In the final analysis the decision will principally turn on the “best interests” of the children.
Will There Be Alimony? Child Support?
Alimony and child support are two separate and distinct considerations.
Alimony is the amount of support which you personally will receive or which you may have to pay for the support of your spouse.
Child support is the amount of support which is allocated to the children and their needs.
A. Alimony: Both the amount and duration of alimony may be an issue in your case. Alimony may be permanent (until death or remarriage) or for a fixed term of years depending upon the facts of your case.
B. Child Support: New Jersey, like every state, has Child Support Guidelines which, in the majority of cases will determine the amount of child support.
It is important to understand that alimony and child support vary greatly in their legal implications and tax ramifications; your attorney will explain these differences to you as your case progresses.
Who Will Get the Property or Assets of the Marriage?
Each spouse is entitled to an “equitable” share of the property of assets acquired during the marriage.
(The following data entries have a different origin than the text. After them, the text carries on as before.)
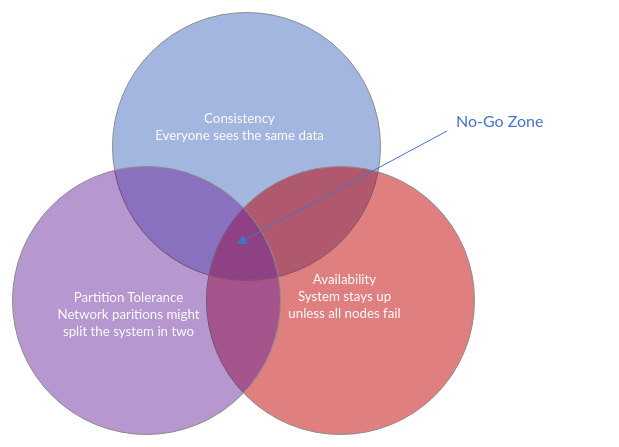
<!DOCTYPE html>
<html lang="en">
<head>
<meta charset="utf-8">
<title>Consistency, Availability, Partition Tolerance</title>
<style>
:root {
  --consistency: #a2b6e0;
  --partition: #b697cf;
  --availability: #df7f7f;
  --consistency-partition: #8971bf;
  --consistency-availability: #b0596e;
  --partition-availability: #a5548c;
  --no-go: #8e4184;
  --outline: #8c8c8c;
  --outline-deep: #7a4a86;
  --callout: #4472c4;
  --label: #fff;
}
* { box-sizing: border-box; margin: 0; }
body { width: 619px; height: 447px; overflow: hidden; background: #fff; }
.venn {
  position: relative;
  width: 619px;
  height: 447px;
  font: 13.3px/17px Lato, "Open Sans", sans-serif;
}
.venn svg { display: block; }
.label {
  position: absolute;
  width: 200px;
  color: var(--label);
  text-align: center;
  white-space: nowrap;
}
.label h2 { font: inherit; }
.label-consistency { left: 139.5px; top: 110px; }
.label-partition { left: 28.5px; top: 289px; }
.label-availability { left: 244.5px; top: 271px; }
.callout {
  position: absolute;
  left: 456px;
  top: 111px;
  color: var(--callout);
  font-size: 16px;
  line-height: 20px;
  white-space: nowrap;
}
</style>
</head>
<body>
<main class="venn">
  <svg width="619" height="447" viewBox="0 0 619 447" aria-hidden="true">
    <defs>
      <circle id="consistency" cx="246.5" cy="146.5" r="134"/>
      <circle id="partition" cx="146.5" cy="300.5" r="134"/>
      <circle id="availability" cx="340.5" cy="300.5" r="134"/>
      <clipPath id="in-consistency"><use href="#consistency"/></clipPath>
      <clipPath id="in-partition"><use href="#partition"/></clipPath>
      <clipPath id="in-availability"><use href="#availability"/></clipPath>
    </defs>
    <g class="sets">
      <use href="#consistency" fill="var(--consistency)"/>
      <use href="#partition" fill="var(--partition)"/>
      <use href="#availability" fill="var(--availability)"/>
    </g>
    <g class="overlaps">
      <g clip-path="url(#in-consistency)">
        <use href="#partition" fill="var(--consistency-partition)"/>
        <use href="#availability" fill="var(--consistency-availability)"/>
      </g>
      <g clip-path="url(#in-partition)">
        <use href="#availability" fill="var(--partition-availability)"/>
        <g clip-path="url(#in-consistency)">
          <use href="#availability" fill="var(--no-go)"/>
        </g>
      </g>
    </g>
    <g class="outlines" fill="none" stroke="var(--outline)">
      <use href="#consistency"/>
      <g stroke="var(--outline-deep)">
        <use href="#consistency" clip-path="url(#in-partition)"/>
        <use href="#consistency" clip-path="url(#in-availability)" stroke="#8f4a66"/>
      </g>
      <use href="#availability"/>
      <use href="#availability" clip-path="url(#in-partition)" stroke="var(--outline-deep)"/>
      <use href="#partition"/>
    </g>
    <g class="pointer">
      <line x1="447" y1="131" x2="245" y2="239.5" stroke="var(--callout)"/>
      <polygon points="237,244 243,235 248,244" fill="var(--callout)"/>
    </g>
  </svg>
  <section class="label label-consistency">
    <h2>Consistency</h2>
    <p>Everyone sees the same data</p>
  </section>
  <section class="label label-partition">
    <h2>Partition Tolerance</h2>
    <p>Network paritions might<br>split the system in two</p>
  </section>
  <section class="label label-availability">
    <h2>Availability</h2>
    <p>System stays up<br>unless all nodes fail</p>
  </section>
  <p class="callout">No-Go Zone</p>
</main>
</body>
</html>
The Judge will decide or you will reach agreement as to your share based upon a number of factors including such things as the nature and value of the particular property or assets, the method in which the asset was acquired, you or your spouse’s need with regard to that particular asset, etc.
Equitable distribution does not necessarily mean 50% – 50% division; and your attorney will review all of the assets with you and make recommendations concerning the distribution of each asset depending upon factors affecting or concerning that asset and the overall case.
What Happens If My Spouse Is Abusive?
Unfortunately, in some instances a spouse may be physically abusive. In such a case, you should immediately contact your local police department with reference to filing a Domestic Violence Complaint. In appropriate cases, temporary restraints can be obtained.
Will I Be Able to Obtain Medical Insurance after My Divorce?
Yes, pursuant to a COBRA election, your spouse’s employer may be required to extend an option to buy coverage in your old policy. You should contact your former spouse’s Personnel Department immediately following your divorce to comply with the law’s strict time requirements.
Should I Consider Redrafting My Will?
Absolutely. A divorce will significantly affect the ownership of your marital assets, and custody of your children. Subsequent to your divorce, you should discuss these issues with one of our attorneys who specialized in estates and estate planning.
You may also want to revise your Power of Attorney and/or Healthcare Proxy.
Can I Resume My Maiden Name?
Yes, you should advise your attorney during your initial consultation that you wish to resume your maiden name subsequent to the divorce. The name change shall be placed in the Final Judgment of Divorce.